In this personal essay, Cherise Morris explores her family’s relationship to—and deep respect for—extreme weather. Morris describes how Black communities have created homes in the most inhospitable places for centuries, and writes about the importance of mutual aid and helping each other in times of climate crisis. It’s a beautiful, ultimately uplifting lyrical essay that’s part of Scalawag’s Salt, Soil, & Supper series on climate justice and the American South.
In the overgrowth of Cypress trees older than humankind, a vast expanse of marshy waters became a mirror. In the morass of swing limbs and undisturbed brush, there was a refuge to be found. The people who found it, the ancestors—familial or collective—who willed their freedom across untamed horizons, were called maroons. While there is no official record or documentation of these free people, history estimates thousands, perhaps tens of thousands, of formerly enslaved Black folks made homes in the Great Dismal Swamp throughout the 18th and 19th centuries.
The news cycle after Hurricane Katrina was constant, a 24-hour-loop of rising flood waters, record high temperatures, “looting,” unsubstantiated claims of rape, murder, and lawlessness in the Superdome, where a city and country had abandoned its citizens. New Orleans, a city forged by Blackness, Black people, and Black culture became the epitome of a mythic recklessness. The recklessness born from the wrath of nature, the recklessness cradled by untamable waters, the recklessness bred by Blackness. Blackness, in this biased retelling, was an invasive plant watered by the floods, a plant left overflowing and uncontrollable.

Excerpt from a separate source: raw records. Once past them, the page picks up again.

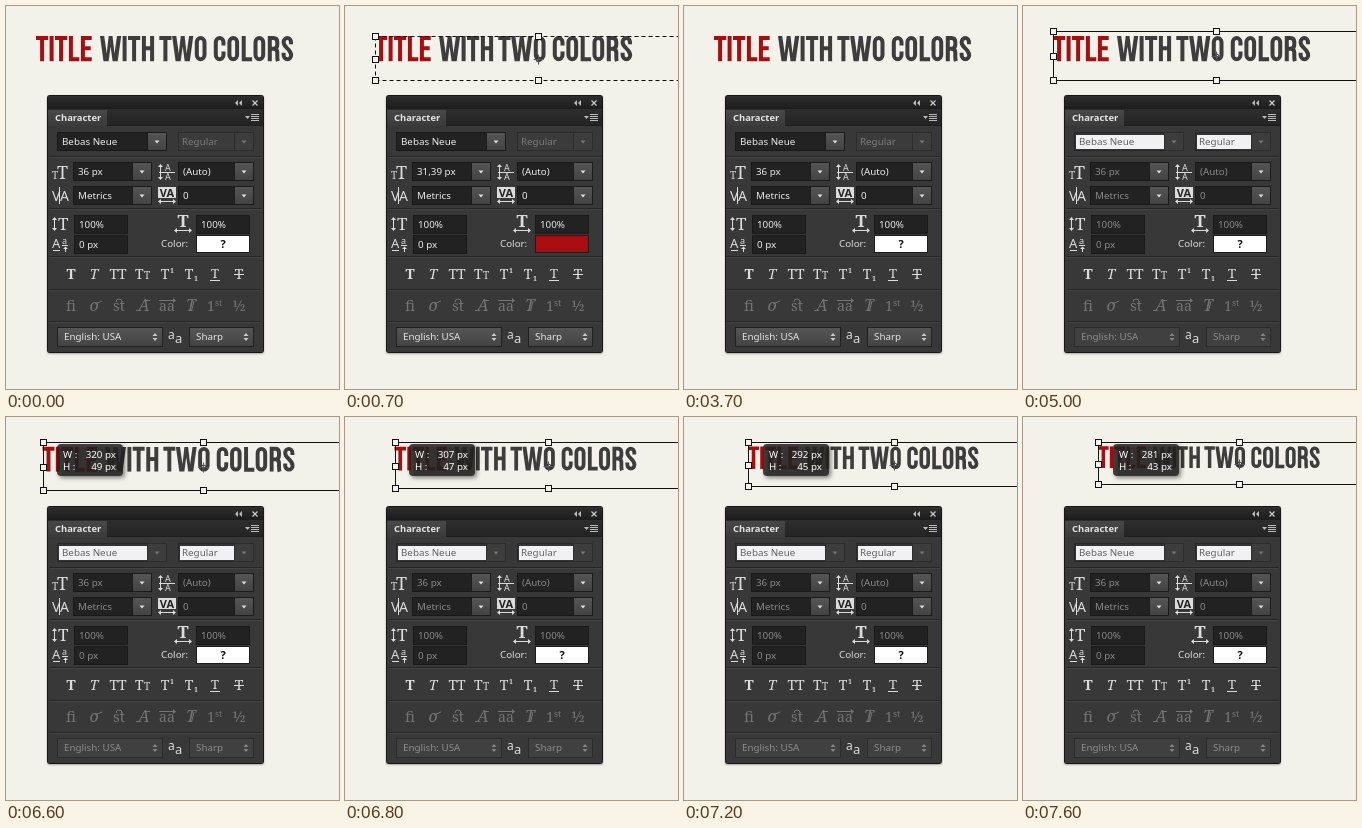
Animation, 333 px wide and 383 px high, one loop 8000 ms. Source, as an HTML page with a canvas:

```html
<!DOCTYPE html>
<html lang="en">
<head>
<meta charset="utf-8">
<title>Title with two colors</title>
<style>
  html, body { margin: 0; width: 100%; height: 100%; overflow: hidden; background: #f2f1ea; }
  canvas { display: block; }
</style>
</head>
<body>
<canvas id="stage" width="333" height="383" role="img" aria-label="TITLE WITH TWO COLORS, above a Character panel"></canvas>
<script>
const W = 333, H = 383, LOOP = 8000;
const RED = '#a80d10', GREY = '#3d3d3d', LIGHT = '#dcdcdc', DIM = '#7c7c7c';
const SANS = '"Noto Sans", "Open Sans", sans-serif';
const SERIF = '"Noto Serif", "Liberation Serif", serif';
const UI = '500 9.8px ' + SANS;

const main = document.getElementById('stage').getContext('2d');
const buffer = document.createElement('canvas');
buffer.width = W;
buffer.height = H;
const layer = buffer.getContext('2d');
let c = main;

// Condensed capitals, 25.2 units high: advance and path
const glyphs = {
  T: [12.8, 'M.3 1.9H12.5M6.4 0V25.2'],
  I: [6.2, 'M3.1 0V25.2'],
  L: [12, 'M3.4 0V23.3H11.8'],
  E: [13.4, 'M12.2 1.9H3.4V23.3H12.2M3.4 12.3H11.2'],
  W: [21.8, 'M.3 0H4.5L7 17.6 9 0H12.8L14.8 17.6 17.3 0H21.5L18 25.2H12.9L10.9 10.5 8.9 25.2H3.8Z'],
  H: [15, 'M3.4 0V25.2M11.6 0V25.2M3.4 12.3H11.6'],
  O: [14.1, 'M3.2 6.2a3.85 4.2 0 0 1 7.7 0V19a3.85 4.2 0 0 1-7.7 0Z'],
  C: [13.6, 'M10.9 9.4V6.2a3.85 4.2 0 0 0-7.7 0V19a3.85 4.2 0 0 0 7.7 0V15.6'],
  R: [14.3, 'M3.4 25.2V1.9H7Q10.9 1.9 10.9 6V8.8Q10.9 12.7 7 12.7H3.4M7.4 12.7Q10.9 13 10.9 16.5V21Q10.9 23.5 11.5 25.2'],
  S: [13.4, 'M10.3 8.2V6.2a3.7 4.2 0 0 0-7.4 0Q2.9 9 6.6 12.4T10.5 19a3.8 4.2 0 0 1-7.6 0V16.8']
};
for (const k in glyphs) glyphs[k][1] = new Path2D(glyphs[k][1]);

function word(s, x, color) {
  c.fillStyle = c.strokeStyle = color;
  c.lineWidth = 4;
  for (const ch of s) {
    const [advance, path] = glyphs[ch];
    c.save();
    c.translate(x, 30);
    ch === 'W' ? c.fill(path) : c.stroke(path);
    c.restore();
    x += advance;
  }
}

function text(s, x, y, color = LIGHT, font = UI, align = 'left') {
  c.font = font;
  c.fillStyle = color;
  c.textAlign = align;
  c.fillText(s, x, y);
}

function rect(x, y, w, h, color) {
  c.fillStyle = color;
  c.fillRect(x, y, w, h);
}

function frame(x, y, w, h, fill, edge) {
  rect(x, y, w, h, edge);
  rect(x + 1, y + 1, w - 2, h - 2, fill);
}

function poly(color, ...p) {
  c.fillStyle = color;
  c.beginPath();
  for (let i = 0; i < p.length; i += 2) c.lineTo(p[i], p[i + 1]);
  c.fill();
}

function line(x1, y1, x2, y2, color = LIGHT, width = 1) {
  c.strokeStyle = color;
  c.lineWidth = width;
  c.beginPath();
  c.moveTo(x1, y1);
  c.lineTo(x2, y2);
  c.stroke();
}

// Arrow with a head at both ends
function arrow(x1, y1, x2, y2) {
  line(x1, y1, x2, y2);
  for (const [x, y, d] of [[x1, y1, -1], [x2, y2, 1]]) {
    if (x1 === x2) poly(LIGHT, x - 2.5, y - d * 2, x + 2.5, y - d * 2, x, y + d);
    else poly(LIGHT, x - d * 2, y - 2.5, x - d * 2, y + 2.5, x + d, y);
  }
}

function gradient(y, h, top, bottom) {
  const g = c.createLinearGradient(0, y, 0, y + h);
  g.addColorStop(0, top);
  g.addColorStop(1, bottom);
  return g;
}

function field(s, x, y, w, dim) {
  frame(x, y, w, 19, '#222', '#191919');
  text(s, x + 5, y + 13, dim ? '#8a8a8a' : '#ececec');
}

function dropButton(x, y, off) {
  frame(x, y, 20, 19, off ? '#3d3d3d' : gradient(y, 19, '#565656', '#424242'), off ? '#2d2d2d' : '#1b1b1b');
  poly(off ? '#777' : '#ddd', x + 7.5, y + 8.5, x + 12.5, y + 8.5, x + 10, y + 11.5);
}

function combo(s, x, y, w, dim) {
  field(s, x, y, w, dim);
  dropButton(x + w - 1, y);
}

function select(s, x, w, dim) {
  const mark = dim ? '#858585' : '#c8c8c8', m = x + w - 8;
  frame(x, 321, w, 20, dim ? '#404040' : gradient(321, 20, '#565656', '#434343'), dim ? '#2c2c2c' : '#202020');
  text(s, x + 7, 334, dim ? '#8c8c8c' : '#e6e6e6');
  poly(mark, m - 2.5, 330, m + 2.5, 330, m, 327);
  poly(mark, m - 2.5, 332, m + 2.5, 332, m, 335);
}

function divider(y) {
  rect(43, y, 213, 1, '#262626');
  rect(43, y + 1, 213, 1, '#444');
}

function icons() {
  const serif = (n, w = '500') => `${w} ${n}px ${SERIF}`;
  text('T', 46, 173, LIGHT, serif(10));
  text('T', 51, 173, LIGHT, serif(18));
  arrow(154.5, 159, 154.5, 173);
  text('A', 159, 165, LIGHT, '500 9px ' + SANS);
  text('A', 159, 174, LIGHT, '500 9px ' + SANS);
  line(153, 166.5, 169, 166.5);

  text('V', 46, 195, LIGHT, '500 14px ' + SANS);
  text('A', 54, 195, LIGHT, '500 14px ' + SANS);
  line(53.5, 181, 53.5, 198);
  rect(152, 181, 18, 11, LIGHT);
  text('VA', 161, 191, '#222', 'bold 11px ' + SANS, 'center');
  arrow(153, 195.5, 169, 195.5);

  arrow(48.5, 212, 48.5, 224);
  text('T', 52, 224, LIGHT, serif(17));
  text('T', 177, 221, LIGHT, serif(17, 'bold'), 'center');
  arrow(169, 224.5, 185, 224.5);
  text('A', 46, 242, LIGHT, '500 13px ' + SANS);
  text('a', 56, 238, LIGHT, '500 9px ' + SANS);
  line(47, 244.5, 54, 244.5);
  line(56, 239.5, 62, 239.5);
  line(59.5, 241, 59.5, 246);
  poly(LIGHT, 57, 243, 62, 243, 59.5, 240.5);

  text('T', 65, 273, LIGHT, serif(14, 'bold'), 'center');
  text('T', 88, 273, LIGHT, serif(14, 'italic'), 'center');
  text('TT', 112, 273, LIGHT, serif(14), 'center');
  text('T', 129, 273, LIGHT, serif(14));
  text('T', 138, 273, LIGHT, serif(10));
  text('T', 159, 273, LIGHT, serif(14), 'center');
  text('1', 164, 267, LIGHT, serif(7, 'bold'));
  text('T', 183, 273, LIGHT, serif(14), 'center');
  text('1', 188, 275, LIGHT, serif(7, 'bold'));
  text('T', 209, 272, LIGHT, serif(13), 'center');
  line(204, 274.5, 214, 274.5);
  text('T', 233, 273, LIGHT, serif(14), 'center');
  line(228, 268.5, 238, 268.5);

  const off = '#747474', plain = serif(15), slant = serif(16, 'italic');
  text('fi', 65, 305, off, plain, 'center');
  text('o', 88, 305, off, slant, 'center');
  line(89, 298, 96, 295, off);
  text('st', 113, 305, off, plain, 'center');
  c.beginPath();
  c.arc(113, 296, 3, Math.PI, 0);
  c.stroke();
  text('A', 138, 305, off, slant, 'center');
  line(130, 304.5, 134, 304.5, off);
  line(138, 294.5, 144, 294.5, off);
  text('aa', 161, 305, off, serif(14), 'center');
  line(153, 294.5, 168, 294.5, off);
  poly(off, 167, 292, 170, 294.5, 167, 297);
  text('T', 185, 305, off, slant, 'center');
  line(185.5, 305, 188, 295, off);
  text('1', 201, 305, off, serif(14));
  text('st', 209, 300, off, serif(9));
  text('½', 233, 305, off, serif(15), 'center');

  text('a', 162, 333, LIGHT, '500 12px ' + SANS);
  text('a', 169, 337, LIGHT, '500 13px ' + SANS);
}

function panel(s) {
  const dim = s.left !== undefined;
  c.save();
  c.shadowColor = 'rgba(0,0,0,.3)';
  c.shadowBlur = 2;
  c.shadowOffsetY = 1;
  c.fillStyle = '#171717';
  c.beginPath();
  c.roundRect(41, 89, 217, 258, 3);
  c.fill();
  c.restore();

  rect(42, 90, 215, 13, gradient(90, 13, '#2e2e2e', '#1c1c1c'));
  rect(42, 103, 215, 17, gradient(103, 17, '#2d2d2d', '#242424'));
  rect(42, 104, 59, 17, gradient(104, 17, '#484848', '#3a3a3a'));
  rect(42, 120, 215, 226, '#383838');
  rect(101, 119, 156, 1, '#1e1e1e');
  text('Character', 49, 115, '#e4e4e4', '600 9.4px ' + SANS);
  poly('#bbb', 232, 94, 232, 100, 229, 97);
  poly('#bbb', 236, 94, 236, 100, 233, 97);
  line(246.5, 94.5, 251.5, 99.5, '#c8c8c8', 1.3);
  line(251.5, 94.5, 246.5, 99.5, '#c8c8c8', 1.3);
  poly('#bbb', 239, 110, 244, 110, 241.5, 113);
  for (let i = 0; i < 4; i++) rect(245, 108 + 2 * i, 8, 1, '#bbb');

  if (dim) {
    frame(51, 126, 91, 19, '#333', '#282828');
    rect(53, 129, 88, 14, '#f1f0f3');
    frame(172, 126, 57, 19, '#333', '#282828');
    rect(174, 129, 54, 14, '#f1f0f3');
    text('Bebas Neue', 56, 139, '#626262');
    text('Regular', 176, 139, '#626262');
  } else {
    field('Bebas Neue', 51, 126, 91);
    frame(172, 126, 57, 19, '#3b3b3b', '#2c2c2c');
    text('Regular', 176, 139, DIM);
  }
  dropButton(141, 126, dim);
  dropButton(228, 126, true);

  [150, 202, 250, 283, 315].forEach(divider);
  combo(s.ink ? '31,39 px' : '36 px', 67, 156, 60, dim);
  combo('(Auto)', 172, 156, 57, dim);
  combo('Metrics', 67, 180, 60, dim);
  combo('0', 172, 180, 57, dim);
  field('100%', 68, 209, 54, dim);
  field('100%', 190, 209, 54, dim);
  field('0 px', 68, 229, 54, dim);
  text('Color:', 155, 241);
  frame(190, 229, 54, 18, s.ink || '#fff', '#1c1c1c');
  if (!s.ink) text('?', 217, 242, '#111', 'bold 11px ' + SANS, 'center');

  icons();
  select('English: USA', 51, 106, dim);
  select('Sharp', 183, 65, dim);
}

const RIGHT = 356.5, TOP = 25.5, FULL = 326;

function handles(x, top, bottom, dashed) {
  const mid = Math.floor((x + RIGHT) / 2) + .5, cy = Math.round((top + bottom) / 2) + .5;
  c.setLineDash(dashed ? [4, 3] : []);
  line(x, top, RIGHT, top, '#111');
  line(x, bottom, RIGHT, bottom, '#111');
  line(x, top, x, bottom, '#111');
  c.setLineDash([]);
  for (const [hx, hy] of [[x, top], [mid, top], [x, cy], [x, bottom], [mid, bottom]]) {
    frame(hx - 3.5, hy - 3.5, 7, 7, '#f4f3ee', '#111');
  }
  c.strokeStyle = '#333';
  c.beginPath();
  c.arc(mid, cy, 2.5, 0, 7);
  c.stroke();
  line(mid - 5, cy, mid + 5, cy, '#555');
  line(mid, cy - 5, mid, cy + 5, '#555');
}

function tooltip(left, scale) {
  const x = Math.round(left + 14);
  c.save();
  c.shadowColor = 'rgba(0,0,0,.55)';
  c.shadowBlur = 4;
  c.shadowOffsetX = c.shadowOffsetY = 2;
  c.fillStyle = 'rgba(38,36,36,.84)';
  c.beginPath();
  c.roundRect(x, 27, 66, 32, 4);
  c.fill();
  c.restore();
  [['W :', FULL * scale], ['H :', 50 * scale]].forEach(([label, n], i) => {
    const y = 41 + 12 * i;
    text(label, x + 6, y, '#fff');
    text(Math.round(n) + ' px', x + 59, y, '#fff', UI, 'right');
  });
}

function scene(ctx, s) {
  c = ctx;
  rect(0, 0, W, H, '#f2f1ea');
  const left = s.left ?? 30.5, scale = (RIGHT - left) / FULL;
  c.save();
  c.translate(RIGHT, TOP);
  c.scale(scale, scale);
  c.translate(-RIGHT, -TOP);
  word('TITLE', 29.7, RED);
  word('WITH', 93.7, GREY);
  word('TWO', 153, GREY);
  word('COLORS', 206.6, GREY);
  c.restore();
  panel(s);
  if (s.ink) handles(30.5, 30.5, 74.5, true);
  if (s.caret) rect(s.caret, 24, 1, 38, '#111');
  if (s.left !== undefined) {
    handles(Math.floor(left) + .5, TOP, Math.floor(TOP + 49 * scale) + .5);
    if (s.drag) tooltip(left, scale);
  }
}

// Left edge of the box while it is dragged smaller
function dragLeft(t) {
  const keys = [[6500, 30.5], [6800, 50], [7200, 64.5], [7600, 75.5]];
  if (t >= 7600) return 75.5;
  const i = keys.findIndex(k => t < k[0]);
  const [t0, x0] = keys[i - 1], [t1, x1] = keys[i];
  return x0 + (x1 - x0) * (t - t0) / (t1 - t0);
}

// Start time, state, number of 100 ms blending steps
const cues = [
  [0, {}, 1],
  [500, { ink: RED }, 3],
  [1400, { ink: RED, caret: 49 }, 1],
  [1900, { ink: GREY }, 3],
  [2900, { ink: GREY, caret: 166 }, 1],
  [3600, {}, 2],
  [5000, { left: 30.5 }, 1]
];

function draw(t) {
  if (t >= 6600) {
    const step = Math.floor(t / 100) * 100;
    return scene(main, { left: dragLeft(step), drag: true });
  }
  let i = cues.length - 1;
  while (cues[i][0] > t) i--;
  const [start, state, steps] = cues[i];
  const mix = Math.min(1, (Math.floor((t - start) / 100) + 1) / steps);
  if (mix === 1) return scene(main, state);
  scene(main, cues[i - 1][1]);
  scene(layer, state);
  main.globalAlpha = mix;
  main.drawImage(buffer, 0, 0);
  main.globalAlpha = 1;
}

const begin = performance.now();
function tick() {
  draw((performance.now() - begin) % LOOP);
  requestAnimationFrame(tick);
}
tick();
</script>
</body>
</html>
```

But what the news coverage never showed was the ways Black people, at the nexus of nature’s calamity and systemic disinvestment, came together to care for one another, to look out for their neighbors who were also stranded, to plead for help together, and then, when they realized help wasn’t coming, to become that help themselves.